↓↓↓

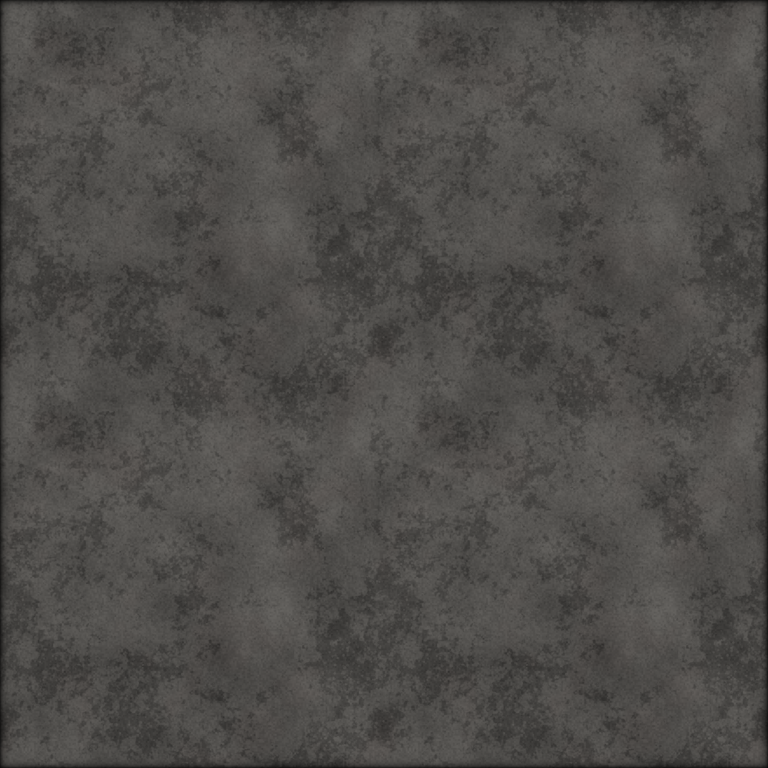
This texture is drawn by a Shadertoy shader. Its source:

```glsl
const float TILES = 2.0;
const vec3 STONE_TINT = vec3(1.02, 0.997, 0.962);
const vec3 RUST_TINT = vec3(1.045, 0.985, 0.95);

// Integer hash of a lattice cell, in 0..1
float hash(ivec2 cell, int seed) {
    uint h = uint(cell.x) * 374761393u + uint(cell.y) * 668265263u + uint(seed) * 2246822519u;
    h = (h ^ (h >> 15)) * 2654435769u;
    h = (h ^ (h >> 13)) * 3266489917u;
    return float((h ^ (h >> 16)) & 65535u) / 65535.0;
}

ivec2 wrapCell(vec2 cell, float period) {
    return ivec2(mod(cell, period));
}

// Value noise that repeats once per tile
float tileNoise(vec2 uv, float period, int seed) {
    vec2 p = uv * period;
    vec2 cell = floor(p);
    vec2 f = p - cell;
    f = f * f * (3.0 - 2.0 * f);
    float a = hash(wrapCell(cell, period), seed);
    float b = hash(wrapCell(cell + vec2(1, 0), period), seed);
    float c = hash(wrapCell(cell + vec2(0, 1), period), seed);
    float d = hash(wrapCell(cell + vec2(1, 1), period), seed);
    return mix(mix(a, b, f.x), mix(c, d, f.x), f.y);
}

float tileFbm(vec2 uv, float period, int octaves, float gain, int seed) {
    float sum = 0.0, total = 0.0, weight = 1.0;
    for (int i = 0; i < octaves; i++) {
        sum += weight * tileNoise(uv, period, seed + i);
        total += weight;
        weight *= gain;
        period *= 2.0;
    }
    return sum / total;
}

// Sparse round flecks, freely scattered across neighbouring cells
float flecks(vec2 uv, float period, float density, int seed) {
    vec2 p = uv * period;
    vec2 base = floor(p);
    float cover = 0.0;
    for (int y = -1; y <= 1; y++) {
        for (int x = -1; x <= 1; x++) {
            vec2 cell = base + vec2(x, y);
            ivec2 id = wrapCell(cell, period);
            vec2 center = cell + vec2(hash(id, seed), hash(id, seed + 1));
            float radius = mix(0.12, 0.36, hash(id, seed + 2));
            float present = step(hash(id, seed + 3), density);
            float disc = 1.0 - smoothstep(radius * 0.5, radius + 0.15, length(p - center));
            cover = max(cover, present * disc);
        }
    }
    return cover;
}

// Dark border fading inwards
float borderShade(vec2 uv) {
    vec2 inset = min(uv, 1.0 - uv);
    vec2 fade = 1.0 - 0.72 * exp(-inset / 0.004);
    return fade.x * fade.y;
}

void mainImage(out vec4 fragColor, in vec2 fragCoord) {
    vec2 uv = fragCoord / iResolution.xy;
    vec2 tile = uv * TILES;

    // Soft clouds and crumbly dark stains
    float cloud = tileFbm(tile, 7.0, 5, 0.6, 11);
    float stainShape = tileFbm(tile, 8.0, 5, 0.68, 31);
    float crumble = tileFbm(tile, 52.0, 3, 0.9, 51);
    float stain = smoothstep(0.47, 0.70, stainShape + 0.65 * (crumble - 0.5));

    float shade = 0.323 + 0.17 * (cloud - 0.5) - 0.066 * stain;

    // Mineral flecks, pits and fine grain
    shade += flecks(tile, 76.0, 0.26, 71) * mix(0.006, 0.045, stain);
    shade -= flecks(tile, 95.0, 0.16, 81) * 0.026;
    shade += 0.05 * (tileNoise(tile, 220.0, 91) - 0.5);

    // Faint brown discolouration
    float rust = smoothstep(0.52, 0.72, tileFbm(tile, 9.0, 4, 0.5, 101));
    vec3 color = shade * mix(STONE_TINT, RUST_TINT, 0.5 * rust);

    fragColor = vec4(color * borderShade(uv), 1.0);
}
```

↑↑↑

Set down every record exactly as written, but drop the pictures.

TASK OUTPUT:
This texture is drawn by a Shadertoy shader. Its source:

```glsl
const float TILES = 2.0;
const vec3 STONE_TINT = vec3(1.02, 0.997, 0.962);
const vec3 RUST_TINT = vec3(1.045, 0.985, 0.95);

// Integer hash of a lattice cell, in 0..1
float hash(ivec2 cell, int seed) {
    uint h = uint(cell.x) * 374761393u + uint(cell.y) * 668265263u + uint(seed) * 2246822519u;
    h = (h ^ (h >> 15)) * 2654435769u;
    h = (h ^ (h >> 13)) * 3266489917u;
    return float((h ^ (h >> 16)) & 65535u) / 65535.0;
}

ivec2 wrapCell(vec2 cell, float period) {
    return ivec2(mod(cell, period));
}

// Value noise that repeats once per tile
float tileNoise(vec2 uv, float period, int seed) {
    vec2 p = uv * period;
    vec2 cell = floor(p);
    vec2 f = p - cell;
    f = f * f * (3.0 - 2.0 * f);
    float a = hash(wrapCell(cell, period), seed);
    float b = hash(wrapCell(cell + vec2(1, 0), period), seed);
    float c = hash(wrapCell(cell + vec2(0, 1), period), seed);
    float d = hash(wrapCell(cell + vec2(1, 1), period), seed);
    return mix(mix(a, b, f.x), mix(c, d, f.x), f.y);
}

float tileFbm(vec2 uv, float period, int octaves, float gain, int seed) {
    float sum = 0.0, total = 0.0, weight = 1.0;
    for (int i = 0; i < octaves; i++) {
        sum += weight * tileNoise(uv, period, seed + i);
        total += weight;
        weight *= gain;
        period *= 2.0;
    }
    return sum / total;
}

// Sparse round flecks, freely scattered across neighbouring cells
float flecks(vec2 uv, float period, float density, int seed) {
    vec2 p = uv * period;
    vec2 base = floor(p);
    float cover = 0.0;
    for (int y = -1; y <= 1; y++) {
        for (int x = -1; x <= 1; x++) {
            vec2 cell = base + vec2(x, y);
            ivec2 id = wrapCell(cell, period);
            vec2 center = cell + vec2(hash(id, seed), hash(id, seed + 1));
            float radius = mix(0.12, 0.36, hash(id, seed + 2));
            float present = step(hash(id, seed + 3), density);
            float disc = 1.0 - smoothstep(radius * 0.5, radius + 0.15, length(p - center));
            cover = max(cover, present * disc);
        }
    }
    return cover;
}

// Dark border fading inwards
float borderShade(vec2 uv) {
    vec2 inset = min(uv, 1.0 - uv);
    vec2 fade = 1.0 - 0.72 * exp(-inset / 0.004);
    return fade.x * fade.y;
}

void mainImage(out vec4 fragColor, in vec2 fragCoord) {
    vec2 uv = fragCoord / iResolution.xy;
    vec2 tile = uv * TILES;

    // Soft clouds and crumbly dark stains
    float cloud = tileFbm(tile, 7.0, 5, 0.6, 11);
    float stainShape = tileFbm(tile, 8.0, 5, 0.68, 31);
    float crumble = tileFbm(tile, 52.0, 3, 0.9, 51);
    float stain = smoothstep(0.47, 0.70, stainShape + 0.65 * (crumble - 0.5));

    float shade = 0.323 + 0.17 * (cloud - 0.5) - 0.066 * stain;

    // Mineral flecks, pits and fine grain
    shade += flecks(tile, 76.0, 0.26, 71) * mix(0.006, 0.045, stain);
    shade -= flecks(tile, 95.0, 0.16, 81) * 0.026;
    shade += 0.05 * (tileNoise(tile, 220.0, 91) - 0.5);

    // Faint brown discolouration
    float rust = smoothstep(0.52, 0.72, tileFbm(tile, 9.0, 4, 0.5, 101));
    vec3 color = shade * mix(STONE_TINT, RUST_TINT, 0.5 * rust);

    fragColor = vec4(color * borderShade(uv), 1.0);
}
```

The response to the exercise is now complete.